Obama’s reinforcement of Asian ties sends strong message to China
As U.S. President Barack Obama—known for his “Asia pivot” policy—reconfirms his nation’s unity with its Asian allies, the significance of his moves should not be underestimated.
Obama recently finished his Asian tour, leaving his footprints in Japan, South Korea, Malaysia and the Philippines.
The U.S. president has made his country’s presence felt in the Asia-Pacific region during the trip, stressing his unyielding stance against China’s expansion into Asia-Pacific waters where Beijing is unilaterally attempting to change the status quo, as well as his stand against North Korea’s nuclear development program. We welcome these moves.

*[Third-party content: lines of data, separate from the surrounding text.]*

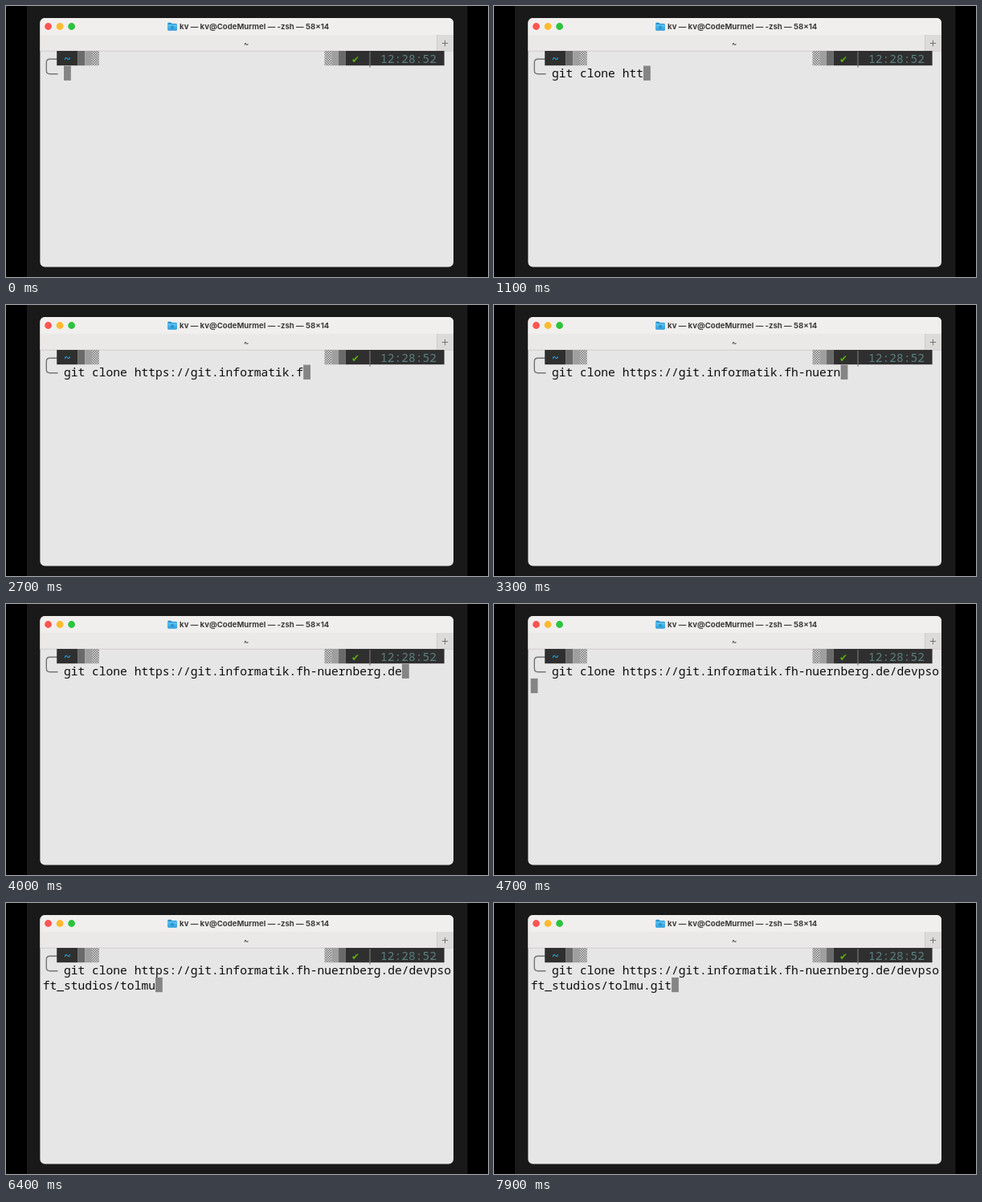
Animation, 600 px wide and 338 px high, one loop 8 s. Source, as an HTML page:

```html
<!DOCTYPE html>
<html lang="en">
<head>
<meta charset="utf-8">
<title>Terminal</title>
<style>
  html, body { margin: 0; width: 100%; height: 100%; overflow: hidden; background: #000; }
  svg { display: block; width: 100vw; height: 100vh; }
  .mono { font: 14.61px "Noto Sans Mono", "DejaVu Sans Mono", monospace; white-space: pre; }
  .title { font: 700 9.6px Inter, "Liberation Sans", sans-serif; fill: #3c3a3a; }
  .check { font: 12px "DejaVu Sans", sans-serif; }
</style>
</head>
<body>
<svg viewBox="0 0 600 338" preserveAspectRatio="none">
  <defs>
    <pattern id="dots" width="3" height="3" patternUnits="userSpaceOnUse">
      <path d="M0 0h1.5v1.5h-1.5zM1.5 1.5h1.5v1.5h-1.5z" fill="#6c6c6c"/>
    </pattern>
    <linearGradient id="folder" x2="0" y2="1">
      <stop stop-color="#5cc6f4"/>
      <stop offset="1" stop-color="#2f9fdc"/>
    </linearGradient>
    <clipPath id="frame"><rect x="42.4" y="15" width="514.6" height="310.6" rx="6"/></clipPath>
  </defs>

  <rect width="600" height="338" fill="#000"/>
  <rect x="26" width="548.5" height="338" fill="#191919"/>

  <g clip-path="url(#frame)">
    <rect x="42" y="15" width="516" height="312" fill="#e7e6e7"/>
    <rect x="42" y="15" width="516" height="21" fill="#f1efee"/>
    <rect x="42" y="36" width="516" height="20" fill="#ebe9e8"/>
    <rect x="536.5" y="36" width="21" height="20" fill="#dddbda"/>
    <path d="M536.5 36V56" stroke="#c8c6c5" stroke-width=".8"/>
    <path d="M42 56.2H558" stroke="#c9c7c6" stroke-width=".8"/>
    <path d="M542.8 46.5H550.2M546.5 42.8V50.2" stroke="#747272"/>
  </g>

  <circle cx="52.5" cy="25.5" r="4.4" fill="#fc5650"/>
  <circle cx="67.1" cy="25.5" r="4.4" fill="#fdbb2e"/>
  <circle cx="81.6" cy="25.5" r="4.4" fill="#2bc53f"/>

  <path d="M201.3 21.7q0-1 1-1h3l1.3 1.2h5.2q1 0 1 1v6.6q0 1-1 1h-9.5q-1 0-1-1z" fill="#2692cf"/>
  <rect x="201.3" y="22.9" width="11.5" height="7.6" rx="1" fill="url(#folder)"/>
  <path d="M204.6 26.6l2.4-2 2.4 2h-.7v2h-3.4v-2z" fill="#2c8fc6"/>
  <text class="title" x="216" y="28.6" xml:space="preserve">kv — kv@CodeMurmel — -zsh — 58×14</text>
  <text class="title" x="299.3" y="49.6" text-anchor="middle" style="font-weight:500">~</text>

  <path d="M64.5 66.3H54.5Q50.3 66.3 50.3 70.5V80.6Q50.3 84.8 54.5 84.8H64.5"
        fill="none" stroke="#767576" stroke-width="1.4"/>
  <g id="bar"></g>
  <path d="M453 57V76.5" stroke="#747474" stroke-width="1.2"/>
  <text class="mono" x="76.4" y="71" text-anchor="middle" fill="#18a9f6" style="font-weight:700">~</text>
  <text class="check" x="435" y="70.6" text-anchor="middle" fill="#5cb010">✔</text>
  <text class="mono" x="466" y="71" fill="#5b8080">12:28:52</text>

  <rect id="cursor" width="8.8" height="18.3" fill="#868586"/>
  <text class="mono" id="line0" y="89.4" fill="#0c0c0c"></text>
  <text class="mono" id="line1" y="107.6" fill="#0c0c0c"></text>
</svg>
<script>
  const LOOP = 8000, TICK = 100;
  const LEFT = 45.7, COL = 8.77, ROW = 18.3, TOP = 74.6;
  const COLS = 58, INDENT = 3;
  const command = "git clone https://git.informatik.fh-nuernberg.de/devpsoft_studios/tolmu.git";

  // [time in ms, characters typed]
  const typing = [
    [0, 0], [700, 10], [900, 10], [1000, 11], [1100, 13], [1300, 15],
    [1400, 15], [2000, 22], [2500, 33], [2600, 33], [3300, 41],
    [4700, 55], [5400, 64], [6900, 75], [LOOP, 75]
  ];

  const $ = id => document.getElementById(id);
  const colX = c => LEFT + c * COL;
  const split = COLS - INDENT;

  // [first column, width in columns, fill]
  const cells = [
    [2, 3, "#2f2f2f"], [5, 1, "#6a6a6a"], [6, 1, "#a09fa0"], [7, 1, "url(#dots)"],
    [40, 1, "url(#dots)"], [41, 1, "#a09fa0"], [42, 1, "#6a6a6a"], [43, 14, "#2f2f2f"]
  ];
  for (const [c, w, fill] of cells) {
    const r = document.createElementNS("http://www.w3.org/2000/svg", "rect");
    const box = { x: colX(c), y: 56, width: w * COL, height: 18.2, fill };
    for (const k in box) r.setAttribute(k, box[k]);
    $("bar").append(r);
  }

  $("line0").setAttribute("x", colX(INDENT));
  $("line1").setAttribute("x", colX(0));

  function typed(t) {
    const i = typing.findIndex(k => k[0] > t);
    const [t0, n0] = typing[i - 1], [t1, n1] = typing[i];
    return Math.round(n0 + (n1 - n0) * (t - t0) / (t1 - t0));
  }

  function draw(ms) {
    const t = Math.floor(ms % LOOP / TICK) * TICK;
    const n = typed(t), pos = n + INDENT;
    $("line0").textContent = command.slice(0, Math.min(n, split));
    $("line1").textContent = command.slice(split, Math.max(n, split));
    $("cursor").setAttribute("x", colX(pos % COLS));
    $("cursor").setAttribute("y", TOP + Math.floor(pos / COLS) * ROW);
  }

  const start = performance.now();
  function tick() {
    draw(performance.now() - start);
    requestAnimationFrame(tick);
  }
  tick();
</script>
</body>
</html>
```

One of the highlights of Obama’s Asian trip was the signing of a military pact between the United States and the Philippines, which paves the way for the re-stationing of U.S. troops in the Southeast Asian nation. Manila is currently engaged in territorial disputes with Beijing in the South China Sea.
The Enhanced Defense Cooperation Agreement will give U.S. forces access to Philippine military bases. The pact will also enable the temporary rotation of U.S. troops through the country, and the deployment of fighter jets and warships.
The Philippines was once a strategic foothold of the United States. However, the island country refused to extend the stationing of the U.S. forces after the end of the Cold War, and U.S. troops withdrew from the country by the end of 1992.
After the U.S. withdrawal, China began reinforcing its influence in the South China Sea as if the country were aiming to fill the power vacuum. For example, Beijing has extended its control of a shoal over which the Philippines claims sovereignty. More recently, China has obliged fishing boats operating in the South China sea to obtain a license from the Chinese government, further raising tensions in the area.
U.S. as stabilizer
The U.S.-Philippine pact will serve as a great opportunity to restore the influence of U.S. forces in the South China Sea. If U.S. forces enhance their cooperation with the forces of Asian allies, through efforts such as joint military exercises, this can be expected to work as a deterrent to China’s activities in the area. It is understandable that Obama said the purpose of the pact is “to promote regional stability such as in the South China Sea.”
In the Japan-U.S. joint statement issued during Obama’s trip to Japan, Obama reaffirmed that the Senkaku Islands, which are located in the East China Sea, are within the scope of the Japan-U.S. Security Treaty. It is very meaningful that Obama expressed his intention not to condone China’s moves to seek hegemony also in the South China Sea through the U.S.-Philippines pact.
Meanwhile, in South Korea, Obama agreed with South Korean President Park Geun-hye to reinforce the two countries’ cooperation to prevent further provocations by North Korea, which continues its nuclear development activities. “We will not hesitate to use our military might to defend our allies and our way of life,” Obama said during a speech at a U.S. military base in the nation.
Specifically, Obama has stated that the United States will continue to have the right of command over U.S.-South Korea coalition troops during contingencies for the time being. We believe it was appropriate for the United States to show that it will maintain responsibility in deterring North Korea’s movements.
Park has recently been increasing her inclination toward China. However, in a written reply to questions from a South Korean newspaper, Obama said that Seoul’s alliance with the United States serves as the foundation of South Korea’s security and prosperity, an apparent message urging to the nation to shift its focus onto cooperation with the United States and Japan.
It is unlikely that the tensions in the Asia-Pacific region will end anytime soon. It will be essential for the United States and its allies to join hands and accumulate specific actions one by one.
(From The Yomiuri Shimbun, April 30, 2014)